I’ve heard a lot of people comment that life right now feels like the movie “Groundhog Day”—the same thing over and over again with no end in sight. While there are blessings in having our lives slow down, there are also tensions and frustrations that overflow out of our hearts through our mouths and onto the people we really want to show love. Your spouse, your children, your roommate, your co-workers … even your dog might be getting the brunt of your tongue.
Thousands of years ago, James (Jesus’ brother) wrote about the unwinnable battle of taming our tongues:
We all stumble in many ways. Anyone who is never at fault in what they say is perfect, able to keep their whole body in check … consider what a great forest is set on fire by a small spark.The tongue also is a fire, a world of evil among the parts of the body. It corrupts the whole body, sets the whole course of one’s life on fire, and is itself set on fire by hell. All kinds of animals, birds, reptiles, and sea creatures are being tamed and have been tamed by mankind, but no human being can tame the tongue. It is a restless evil, full of deadly poison.
Maybe you, like me, hate snakes. Or spiders. Now imagine a snake or tarantula roaming around your house at all times, just waiting to bite with poison. This is the picture James paints of our tongues. Solomon said that both the power of life and death are in our words. Imagine either roses or daggers coming out of your mouth as you’re going throughout your “Groundhog Days.”
If you’re like me, you can spend time reading God’s Word and listening to praise music in the morning and start complaining ten minutes later. I’ve even complained about my husband and kids (and dogs) interrupting my time with God! As James says, both praise and curses come out of the same mouth. This shouldn’t be!
Over the past week, I’ve been challenged to make my words a point of focus and prayer. All five of us Slatterys (not to mention our dogs Zoe and London) are working and studying from home all day, every day. Am I speaking life or death into the ones I love the most?
Here are three practical things you can incorporate into your daily life as an act of pleasing God with your tongue.
When a challenge is too great, most of us don’t even want to attempt it. As James wrote, taming the tongue feels like an impossible task.
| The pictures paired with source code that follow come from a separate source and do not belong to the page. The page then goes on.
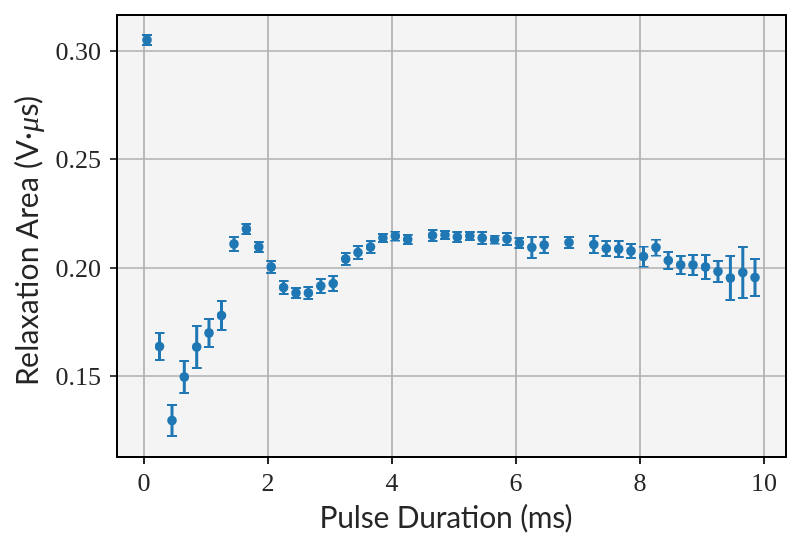
<!DOCTYPE html>
<html lang="en">
<head>
<meta charset="utf-8">
<title>Relaxation area by pulse duration</title>
<style>
:root {
  --paper: #ffffff;
  --plot: #f4f4f4;
  --grid: #b0b0b0;
  --frame: #000000;
  --ink: #262626;
  --series: #1f77b4;
}
* { box-sizing: border-box; }
html, body { margin: 0; overflow: hidden; background: var(--paper); }
.chart { width: 800px; height: 551px; margin: 0; }
.chart svg { display: block; }
.plot-area { fill: var(--plot); }
.frame { fill: none; stroke: var(--frame); stroke-width: 2; }
.grid { fill: none; stroke: var(--grid); stroke-width: 1.7; }
.ticks { fill: none; stroke: var(--frame); stroke-width: 1.7; }
.tick-labels { font: 26px "Liberation Serif", serif; fill: var(--ink); }
.x-labels { text-anchor: middle; }
.y-labels { text-anchor: end; }
.axis-title { font: 30px Lato, sans-serif; fill: var(--ink); text-anchor: middle; }
.mu { font-family: "Liberation Serif", serif; font-style: italic; }
.series polyline {
  fill: none; stroke: var(--series); stroke-width: 3;
  marker-start: url(#cap); marker-mid: url(#dot); marker-end: url(#cap);
}
.mark { fill: var(--series); }
</style>
</head>
<body>
<figure class="chart">
<svg width="800" height="551" viewBox="0 0 800 551" role="img" aria-label="Relaxation area against pulse duration, with error bars">
  <defs>
    <marker id="cap" markerUnits="userSpaceOnUse" markerWidth="10" markerHeight="2" refX="5" refY="1">
      <rect class="mark" width="10" height="2"/>
    </marker>
    <marker id="dot" markerUnits="userSpaceOnUse" markerWidth="10" markerHeight="10" refX="5" refY="5">
      <circle class="mark" cx="5" cy="5" r="4.8"/>
    </marker>
  </defs>

  <rect class="plot-area" x="117" y="15" width="669" height="442"/>
  <path class="grid" d="M144 15V457M268 15V457M392 15V457M516 15V457M640 15V457M764 15V457M117 51H786M117 159H786M117 268H786M117 376H786"/>
  <path class="ticks" d="M144 457v7M268 457v7M392 457v7M516 457v7M640 457v7M764 457v7M117 51h-7M117 159h-7M117 268h-7M117 376h-7"/>

  <g class="series">
    <polyline points="147,35 147,40 147,45"/>
    <polyline points="159.5,333 159.5,346.5 159.5,360"/>
    <polyline points="172,405 172,420.5 172,436"/>
    <polyline points="184.3,361 184.3,377 184.3,393"/>
    <polyline points="196.7,326 196.7,347 196.7,368"/>
    <polyline points="209,319 209,333 209,347"/>
    <polyline points="221.5,301 221.5,315.5 221.5,330"/>
    <polyline points="234,237 234,244 234,251"/>
    <polyline points="246.4,224 246.4,229 246.4,234"/>
    <polyline points="258.8,242 258.8,247 258.8,252"/>
    <polyline points="271.2,261 271.2,267 271.2,273"/>
    <polyline points="283.6,281 283.6,287.5 283.6,294"/>
    <polyline points="296,288 296,293 296,298"/>
    <polyline points="308.4,287 308.4,293 308.4,299"/>
    <polyline points="320.8,279 320.8,286 320.8,293"/>
    <polyline points="333.2,276 333.2,283.5 333.2,291"/>
    <polyline points="345.7,253 345.7,259 345.7,265"/>
    <polyline points="358,246 358,252.5 358,259"/>
    <polyline points="370.5,241 370.5,247 370.5,253"/>
    <polyline points="382.9,234 382.9,238 382.9,242"/>
    <polyline points="395.3,231.5 395.3,236 395.3,240.5"/>
    <polyline points="407.7,235 407.7,239.5 407.7,244"/>
    <polyline points="432.5,230 432.5,235.5 432.5,241"/>
    <polyline points="445,231 445,235 445,239"/>
    <polyline points="457.3,232 457.3,237 457.3,242"/>
    <polyline points="469.8,232 469.8,236 469.8,240"/>
    <polyline points="482.2,232 482.2,238 482.2,244"/>
    <polyline points="494.6,235.5 494.6,239.5 494.6,243.5"/>
    <polyline points="507,233 507,239 507,245"/>
    <polyline points="519.4,238 519.4,243 519.4,248"/>
    <polyline points="531.8,237 531.8,247.5 531.8,258"/>
    <polyline points="544.2,237 544.2,245 544.2,253"/>
    <polyline points="569,237 569,242.5 569,248"/>
    <polyline points="593.8,236 593.8,244.5 593.8,253"/>
    <polyline points="606.3,241 606.3,248.5 606.3,256"/>
    <polyline points="618.7,241 618.7,249 618.7,257"/>
    <polyline points="631,244 631,251 631,258"/>
    <polyline points="643.5,246.5 643.5,256.5 643.5,266.5"/>
    <polyline points="656,239.5 656,247.5 656,255.5"/>
    <polyline points="668.3,252 668.3,260.5 668.3,269"/>
    <polyline points="680.7,256 680.7,265 680.7,274"/>
    <polyline points="693,255 693,265 693,275"/>
    <polyline points="705.5,255 705.5,267 705.5,279"/>
    <polyline points="718,261 718,271.5 718,282"/>
    <polyline points="730.4,256 730.4,278 730.4,300"/>
    <polyline points="742.8,247 742.8,272.5 742.8,298"/>
    <polyline points="755,259 755,277.5 755,296"/>
  </g>

  <rect class="frame" x="117" y="15" width="669" height="442"/>

  <g class="tick-labels x-labels">
    <text x="144" y="491">0</text>
    <text x="268" y="491">2</text>
    <text x="392" y="491">4</text>
    <text x="516" y="491">6</text>
    <text x="640" y="491">8</text>
    <text x="764" y="491">10</text>
  </g>
  <g class="tick-labels y-labels">
    <text x="101" y="60">0.30</text>
    <text x="101" y="168">0.25</text>
    <text x="101" y="277">0.20</text>
    <text x="101" y="385">0.15</text>
  </g>
  <text class="axis-title" x="446" y="528" textLength="253">Pulse Duration (ms)</text>
  <text class="axis-title" transform="translate(38 241) rotate(-90)" textLength="290">Relaxation Area (V·<tspan class="mu">μ</tspan>s)</text>
</svg>
</figure>
</body>
</html>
Where do you even begin? Gossip? Slander? Little white lies? Complaining? It’s okay to start small! Pick one area of your tongue that you want God to teach you to tame.
Throughout my life, that “one thing” has changed. I’ve been through rounds of gossip, dishonesty, and negativity. In this season, the hardest thing for me is not giving unsolicited advice (translated: criticism and nagging). I never take off my psychologist’s hat, so I often notice things in the people I love that need to be “fixed.” Every book I read or sermon I hear reminds me of someone who could really use that advice! This is particularly true with interacting with my “almost-adult” sons. Their lives would be so much better if they would listen to me!!!
God is teaching me the power of staying silent and trusting Him with the things that I really want to say. It can feel like a major victory when I yield those unspoken words to my Father instead of pouring them out on people who really didn’t ask for them.
Stopping the negative flow out of our mouths is only one side of the equation. God doesn’t just want us to remain silent, but to use our words to praise Him, share good things, and encourage people. Actor John Krasinski started a weekly YouTube feature called “Some Good News.” In it, he highlights the good things that are happening in our world, like random acts of kindness, cheering for health-care heroes, and touching stories of love. This 20-minute lighthearted segment is encouraging millions of people around the world who are famished to hear something positive.
What would happen if you were known by your friends and family during this time for bringing encouragement, fun, and hope into the doldrums and depression of COVID-19? Again, start small.
Pick three people you either live with or interact with regularly and make it a secret project between you and the Lord to say something life-giving to them every day. It can be a text, a compliment, a word of encouragement, or even just saying, “I really appreciate _____ about you.” The very practice of saying something positive will not only encourage the other person, but will also help you to focus on the good instead of the frustrations.
If the water in your house became contaminated, the solution probably would not be to change the faucet or even apply a filter. You would have to find the source that is spoiling the fresh water. The same is true with our tongues.
You will never tame your tongue through self-control. As Jesus said, every wicked thing flows from the heart. Any victory I’ve experienced with my tongue has come through the work God is doing in my heart. Gossip comes from my pride and jealousy. Words of anger come from my desire to be in control. Complaining and negativity flow from my ingratitude.
Will you pray this simple prayer every day? Lord, please show me the source of my words.
James’ letter to the early church is a practical guide to honoring God with our daily lives. The tongue is a great way to start. And there’s no better time than … Groundhog Day!
You may also find the following resources helpful:
COVID-19 Marriage Survival Guide (blog)
Don't Waste The Pain (blog)
Java with Juli #127: Learning How to Apologize in Relationships
The Very Important Difference Between Conflict and Fighting (blog)